Mike Greensill at the piano. 

Happier New Year and Best wishes for the return of Net Neutrality.

 

 

 

 



Sedge presents A New Start -- 

PAULO COEHLO - The author of the Alchemist, and dozens of books and stories than tell of adventures and explorations that lead to our inner selves 

RICHARD N BOLLES - What Color is Your Parachute and its cousins offered sage, droll, and effewctive advice on hopw to reinevent oneself, find work that could satisfy and make our lives worthwhile.  On the NY Times best seller list for years.  Richard Bolles died at 90 in March, 2017.

ERIC SCHLOSSER - Who's got a bigger button? Well, that asinine exchange leads me to wonder what do we know about Command and Control of nuclear weapons.  It's a football, a briefcase, and the president carries a "biscuit," a card with identifying cards.  Was the current president allowed to have a biscuit?

JACOB NEEDLEMAN - And in a time when we need values, American Soul - about the wisdom and influences of the Iroquois Consiitution, George Washington and Frederick Douglass on our better American selves.‚Äč
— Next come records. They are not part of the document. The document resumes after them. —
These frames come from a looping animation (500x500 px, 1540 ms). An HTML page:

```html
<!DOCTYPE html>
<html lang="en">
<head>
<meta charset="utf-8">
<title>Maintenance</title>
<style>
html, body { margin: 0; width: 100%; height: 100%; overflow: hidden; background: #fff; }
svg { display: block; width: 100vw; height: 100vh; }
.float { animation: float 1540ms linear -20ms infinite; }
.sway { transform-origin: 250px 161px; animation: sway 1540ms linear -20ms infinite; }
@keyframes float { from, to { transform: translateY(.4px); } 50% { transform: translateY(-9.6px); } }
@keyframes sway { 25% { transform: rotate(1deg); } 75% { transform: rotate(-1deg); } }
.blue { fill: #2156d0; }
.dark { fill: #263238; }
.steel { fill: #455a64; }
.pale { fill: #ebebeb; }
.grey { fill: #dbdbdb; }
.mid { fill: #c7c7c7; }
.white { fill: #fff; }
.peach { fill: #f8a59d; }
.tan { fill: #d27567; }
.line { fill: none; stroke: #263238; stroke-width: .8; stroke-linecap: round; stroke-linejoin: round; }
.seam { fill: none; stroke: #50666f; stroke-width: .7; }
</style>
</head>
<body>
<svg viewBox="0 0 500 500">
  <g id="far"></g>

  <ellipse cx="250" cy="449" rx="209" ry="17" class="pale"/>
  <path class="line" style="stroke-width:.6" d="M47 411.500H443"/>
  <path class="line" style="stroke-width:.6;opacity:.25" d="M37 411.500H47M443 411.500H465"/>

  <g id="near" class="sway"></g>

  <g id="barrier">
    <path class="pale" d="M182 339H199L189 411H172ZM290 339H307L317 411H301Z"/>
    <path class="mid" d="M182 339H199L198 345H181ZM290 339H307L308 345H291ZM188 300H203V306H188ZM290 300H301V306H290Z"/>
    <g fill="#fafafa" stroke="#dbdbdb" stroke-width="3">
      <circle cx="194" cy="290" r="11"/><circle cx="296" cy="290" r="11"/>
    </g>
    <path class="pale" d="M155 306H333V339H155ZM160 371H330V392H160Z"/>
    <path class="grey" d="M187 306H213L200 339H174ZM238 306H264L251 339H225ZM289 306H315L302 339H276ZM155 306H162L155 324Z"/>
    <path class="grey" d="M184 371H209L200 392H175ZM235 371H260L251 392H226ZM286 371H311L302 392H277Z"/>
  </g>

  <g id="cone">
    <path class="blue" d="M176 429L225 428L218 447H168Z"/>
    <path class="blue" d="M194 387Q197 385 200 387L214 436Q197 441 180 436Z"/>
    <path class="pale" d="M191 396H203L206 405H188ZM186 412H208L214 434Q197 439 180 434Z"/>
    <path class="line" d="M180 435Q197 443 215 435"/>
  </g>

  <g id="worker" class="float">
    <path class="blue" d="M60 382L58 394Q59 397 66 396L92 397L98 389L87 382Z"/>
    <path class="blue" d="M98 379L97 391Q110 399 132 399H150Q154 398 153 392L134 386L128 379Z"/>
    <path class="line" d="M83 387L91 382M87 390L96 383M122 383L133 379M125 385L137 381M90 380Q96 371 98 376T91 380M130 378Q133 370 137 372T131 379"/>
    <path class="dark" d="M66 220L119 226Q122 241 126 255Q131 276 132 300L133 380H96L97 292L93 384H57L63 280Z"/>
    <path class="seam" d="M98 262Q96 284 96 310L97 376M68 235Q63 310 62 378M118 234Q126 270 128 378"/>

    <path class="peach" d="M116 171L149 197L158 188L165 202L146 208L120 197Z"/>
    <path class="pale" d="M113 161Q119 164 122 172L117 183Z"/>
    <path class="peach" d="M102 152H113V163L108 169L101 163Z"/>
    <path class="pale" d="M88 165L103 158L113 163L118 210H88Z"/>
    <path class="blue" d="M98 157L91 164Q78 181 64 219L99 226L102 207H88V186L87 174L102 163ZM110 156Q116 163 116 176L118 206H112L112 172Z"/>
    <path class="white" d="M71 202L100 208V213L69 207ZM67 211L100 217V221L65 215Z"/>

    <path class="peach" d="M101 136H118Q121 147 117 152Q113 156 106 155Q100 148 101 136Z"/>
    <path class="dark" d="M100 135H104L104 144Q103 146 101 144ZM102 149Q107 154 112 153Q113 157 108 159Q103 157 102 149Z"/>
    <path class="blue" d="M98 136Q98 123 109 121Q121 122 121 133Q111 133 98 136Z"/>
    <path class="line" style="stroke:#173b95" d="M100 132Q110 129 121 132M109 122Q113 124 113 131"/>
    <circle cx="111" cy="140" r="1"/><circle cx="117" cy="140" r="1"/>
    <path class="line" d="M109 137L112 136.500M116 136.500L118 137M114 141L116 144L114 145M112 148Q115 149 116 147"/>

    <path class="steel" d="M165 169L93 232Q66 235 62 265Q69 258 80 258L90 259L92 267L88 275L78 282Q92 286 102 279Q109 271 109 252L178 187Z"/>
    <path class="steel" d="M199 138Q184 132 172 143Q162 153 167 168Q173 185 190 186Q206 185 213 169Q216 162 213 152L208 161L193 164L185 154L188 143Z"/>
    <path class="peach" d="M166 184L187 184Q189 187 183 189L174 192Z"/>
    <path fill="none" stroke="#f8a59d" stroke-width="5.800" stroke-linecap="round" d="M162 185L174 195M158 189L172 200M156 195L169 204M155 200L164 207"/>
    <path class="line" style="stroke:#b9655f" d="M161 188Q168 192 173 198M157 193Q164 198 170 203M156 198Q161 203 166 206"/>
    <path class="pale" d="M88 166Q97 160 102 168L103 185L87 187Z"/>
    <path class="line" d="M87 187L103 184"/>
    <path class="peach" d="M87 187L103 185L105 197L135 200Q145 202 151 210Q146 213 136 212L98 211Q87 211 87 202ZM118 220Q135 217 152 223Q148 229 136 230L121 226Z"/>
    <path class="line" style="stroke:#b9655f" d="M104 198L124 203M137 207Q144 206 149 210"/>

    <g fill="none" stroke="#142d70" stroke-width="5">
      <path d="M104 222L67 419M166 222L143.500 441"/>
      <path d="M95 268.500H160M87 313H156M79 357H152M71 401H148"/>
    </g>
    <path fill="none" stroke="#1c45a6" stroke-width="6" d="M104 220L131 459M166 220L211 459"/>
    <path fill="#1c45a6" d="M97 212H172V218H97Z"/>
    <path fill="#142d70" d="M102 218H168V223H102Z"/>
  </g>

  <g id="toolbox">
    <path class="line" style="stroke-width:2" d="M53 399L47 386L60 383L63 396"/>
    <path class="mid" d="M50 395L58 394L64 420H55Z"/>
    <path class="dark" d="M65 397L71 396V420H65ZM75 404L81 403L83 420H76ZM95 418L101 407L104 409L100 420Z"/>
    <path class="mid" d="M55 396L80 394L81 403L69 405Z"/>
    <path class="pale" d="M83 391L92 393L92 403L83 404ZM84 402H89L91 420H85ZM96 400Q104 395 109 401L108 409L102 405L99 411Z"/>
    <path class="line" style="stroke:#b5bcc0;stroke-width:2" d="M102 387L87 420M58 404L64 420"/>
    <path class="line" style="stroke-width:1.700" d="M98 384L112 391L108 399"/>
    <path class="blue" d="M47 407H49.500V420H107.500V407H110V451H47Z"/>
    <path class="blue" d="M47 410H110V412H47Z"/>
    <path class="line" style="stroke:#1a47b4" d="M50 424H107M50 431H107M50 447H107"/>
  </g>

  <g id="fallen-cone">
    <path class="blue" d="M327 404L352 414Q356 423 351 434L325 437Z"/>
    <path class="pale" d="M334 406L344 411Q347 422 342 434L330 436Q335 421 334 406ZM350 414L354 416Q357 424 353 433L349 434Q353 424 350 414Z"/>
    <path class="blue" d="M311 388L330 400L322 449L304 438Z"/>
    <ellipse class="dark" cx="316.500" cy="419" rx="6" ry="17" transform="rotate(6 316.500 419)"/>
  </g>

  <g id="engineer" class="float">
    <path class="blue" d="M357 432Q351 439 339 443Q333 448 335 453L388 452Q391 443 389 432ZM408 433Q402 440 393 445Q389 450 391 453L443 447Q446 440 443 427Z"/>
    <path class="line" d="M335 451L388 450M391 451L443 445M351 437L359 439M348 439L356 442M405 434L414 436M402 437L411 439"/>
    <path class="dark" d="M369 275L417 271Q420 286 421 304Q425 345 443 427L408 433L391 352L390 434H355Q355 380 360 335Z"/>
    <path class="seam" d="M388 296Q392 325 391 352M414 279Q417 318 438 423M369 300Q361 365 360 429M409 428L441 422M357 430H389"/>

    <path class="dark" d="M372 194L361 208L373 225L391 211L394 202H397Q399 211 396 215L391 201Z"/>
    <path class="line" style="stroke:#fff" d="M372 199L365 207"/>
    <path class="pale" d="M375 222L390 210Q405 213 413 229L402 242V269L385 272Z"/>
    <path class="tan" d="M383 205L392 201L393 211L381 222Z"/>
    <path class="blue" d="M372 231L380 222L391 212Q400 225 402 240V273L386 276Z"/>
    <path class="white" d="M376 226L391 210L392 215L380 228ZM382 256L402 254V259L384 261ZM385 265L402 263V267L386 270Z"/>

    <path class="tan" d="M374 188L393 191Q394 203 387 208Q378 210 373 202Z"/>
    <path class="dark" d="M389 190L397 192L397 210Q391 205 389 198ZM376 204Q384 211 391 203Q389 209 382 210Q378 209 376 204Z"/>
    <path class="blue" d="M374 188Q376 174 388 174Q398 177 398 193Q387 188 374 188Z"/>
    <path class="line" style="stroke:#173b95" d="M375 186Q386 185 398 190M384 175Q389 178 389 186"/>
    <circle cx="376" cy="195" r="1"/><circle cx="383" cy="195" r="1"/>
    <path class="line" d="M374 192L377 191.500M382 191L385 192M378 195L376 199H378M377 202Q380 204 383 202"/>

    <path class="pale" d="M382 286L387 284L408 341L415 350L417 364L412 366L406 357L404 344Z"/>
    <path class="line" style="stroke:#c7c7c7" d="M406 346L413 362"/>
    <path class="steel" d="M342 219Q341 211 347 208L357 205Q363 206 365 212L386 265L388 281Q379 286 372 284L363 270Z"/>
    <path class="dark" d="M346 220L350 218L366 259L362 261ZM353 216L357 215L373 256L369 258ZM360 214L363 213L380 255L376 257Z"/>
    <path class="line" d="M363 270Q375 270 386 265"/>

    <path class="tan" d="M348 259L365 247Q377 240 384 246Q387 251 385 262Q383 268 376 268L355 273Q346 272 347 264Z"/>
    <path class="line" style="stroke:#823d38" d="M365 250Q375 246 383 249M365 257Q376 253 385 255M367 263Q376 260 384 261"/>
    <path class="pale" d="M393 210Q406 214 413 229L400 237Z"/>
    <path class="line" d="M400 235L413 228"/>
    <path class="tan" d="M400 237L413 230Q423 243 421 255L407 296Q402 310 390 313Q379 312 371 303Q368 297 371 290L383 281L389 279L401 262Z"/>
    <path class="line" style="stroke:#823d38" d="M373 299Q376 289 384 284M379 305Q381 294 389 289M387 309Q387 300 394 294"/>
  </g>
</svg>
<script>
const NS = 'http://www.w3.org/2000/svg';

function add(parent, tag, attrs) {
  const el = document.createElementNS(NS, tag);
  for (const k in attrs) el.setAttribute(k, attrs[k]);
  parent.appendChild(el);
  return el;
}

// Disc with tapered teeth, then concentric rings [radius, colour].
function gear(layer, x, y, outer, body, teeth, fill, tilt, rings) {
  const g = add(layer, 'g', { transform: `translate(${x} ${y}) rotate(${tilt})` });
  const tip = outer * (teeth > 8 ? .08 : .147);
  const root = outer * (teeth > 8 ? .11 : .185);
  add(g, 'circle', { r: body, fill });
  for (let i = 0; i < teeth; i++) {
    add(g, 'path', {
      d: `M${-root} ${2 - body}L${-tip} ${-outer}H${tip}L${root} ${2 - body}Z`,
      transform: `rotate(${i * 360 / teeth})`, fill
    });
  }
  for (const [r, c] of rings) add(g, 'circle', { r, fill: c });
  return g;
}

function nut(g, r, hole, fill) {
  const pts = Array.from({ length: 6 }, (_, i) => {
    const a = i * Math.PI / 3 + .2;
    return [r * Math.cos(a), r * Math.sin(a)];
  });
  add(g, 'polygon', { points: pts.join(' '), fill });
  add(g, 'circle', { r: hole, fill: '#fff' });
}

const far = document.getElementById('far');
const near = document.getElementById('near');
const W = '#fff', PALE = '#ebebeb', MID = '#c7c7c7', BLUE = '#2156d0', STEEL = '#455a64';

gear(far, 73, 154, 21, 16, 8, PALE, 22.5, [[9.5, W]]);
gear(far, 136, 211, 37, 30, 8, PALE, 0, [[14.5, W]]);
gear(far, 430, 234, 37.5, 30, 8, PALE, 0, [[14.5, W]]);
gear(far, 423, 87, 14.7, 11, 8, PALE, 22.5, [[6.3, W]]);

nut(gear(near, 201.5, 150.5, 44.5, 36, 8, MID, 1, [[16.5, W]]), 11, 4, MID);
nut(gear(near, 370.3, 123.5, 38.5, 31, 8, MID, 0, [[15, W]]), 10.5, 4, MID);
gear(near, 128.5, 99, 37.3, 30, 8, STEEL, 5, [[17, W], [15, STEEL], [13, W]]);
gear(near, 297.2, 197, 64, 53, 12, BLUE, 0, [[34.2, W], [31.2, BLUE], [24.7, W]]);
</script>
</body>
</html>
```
Plus COUNTRY JOE MCDONALD, MIKE MARSHALL, DAROL ANGER and MIKE GREENSILL jam with the music of WOODY GUTHRIE

 

 

This week, SEDGE THOMSON presents Lift Every Voice -- Reflections on the life and work of Dr. Martin Luther King, Jr.  What he has to say is as timely today, this week, and this past year, as in 1968.

THE PERSUASIONS -- the sublime acapella group started on street corners in Philly, championed by Frank Zappa who took them to Carnegie Hall with The Mothers of Invention.  The Persuasions will break your heart, and when one singer tells us toward the end of the show about tire irons, and his friendship with Dr King, you might well think of so-called presidential tweets as the tire irons of today's media streets.

TAYLOR BRANCH - his magisterial three-volume biography of Dr King tells of his life and the context of the wider America of the day, of LBJ, the Vietnam war, and non-violence.  We hear of the struggles for Dr King against a mocking press, and of the soaring narratives that inspired a movement.  It's important to hear these voices, because they tell us who we are, and what values we have and are in danger of losing.

We'll hear an excerpt from the speech Dr King gave, his last, the night before his assasination.  It's what we need to hear now, in this country, which unlike, as Dr King says, China or Russia, where we have the right to demand our rights.  His view from the mountaintop in Memphis in 1968 reaches to January 2018.

 


Today, SEDGE THOMSON presents A CAPELLA COLLUSION

Great singers, some who might be joined in by a bit of instrumentation, but essentially pure voice.

From England, THE KING'S SINGERS - who bring their gift for nuance to the Beach Boys, the Beatles, and the 16th century greats.

From Tuva - two singing groups of throat singers, one male, CHIRGILCHIN,  one female, "The Daughters of Tuva" - TYVA KYZA.  They each sing of romance and horses and wind-swept steppes. There will be Russian spoken and translated.

From Louisiana - THE MAGNOLIA SISTERS who sing of the women's life

From San Francisco - CHANTICLEER who sing from Peter Schickele's comic mini-masterpiece, "Go for Broke," the story of a loterry winner and his new-found pals.

And we dedicate today's show to the Boeing 747, the elegant piece of flying architecture which carried so many of us to and from radio shows, vacations, business trips, family visits.  The last domestic airline 747 was retired to the desert a couple of weeks ago.  The 747 is still used by some international airlines, cargo lines, and as Air Force 1.
The 787 is a magnificent plane.  Will it be as storied and romantic as the vision of the 747 with its loft-space upper deck?  Who knows.  A tribute to human ingenuity and the laws of physics.

And for more about KEPLER'S DREAM, available for streaming starting 26 January.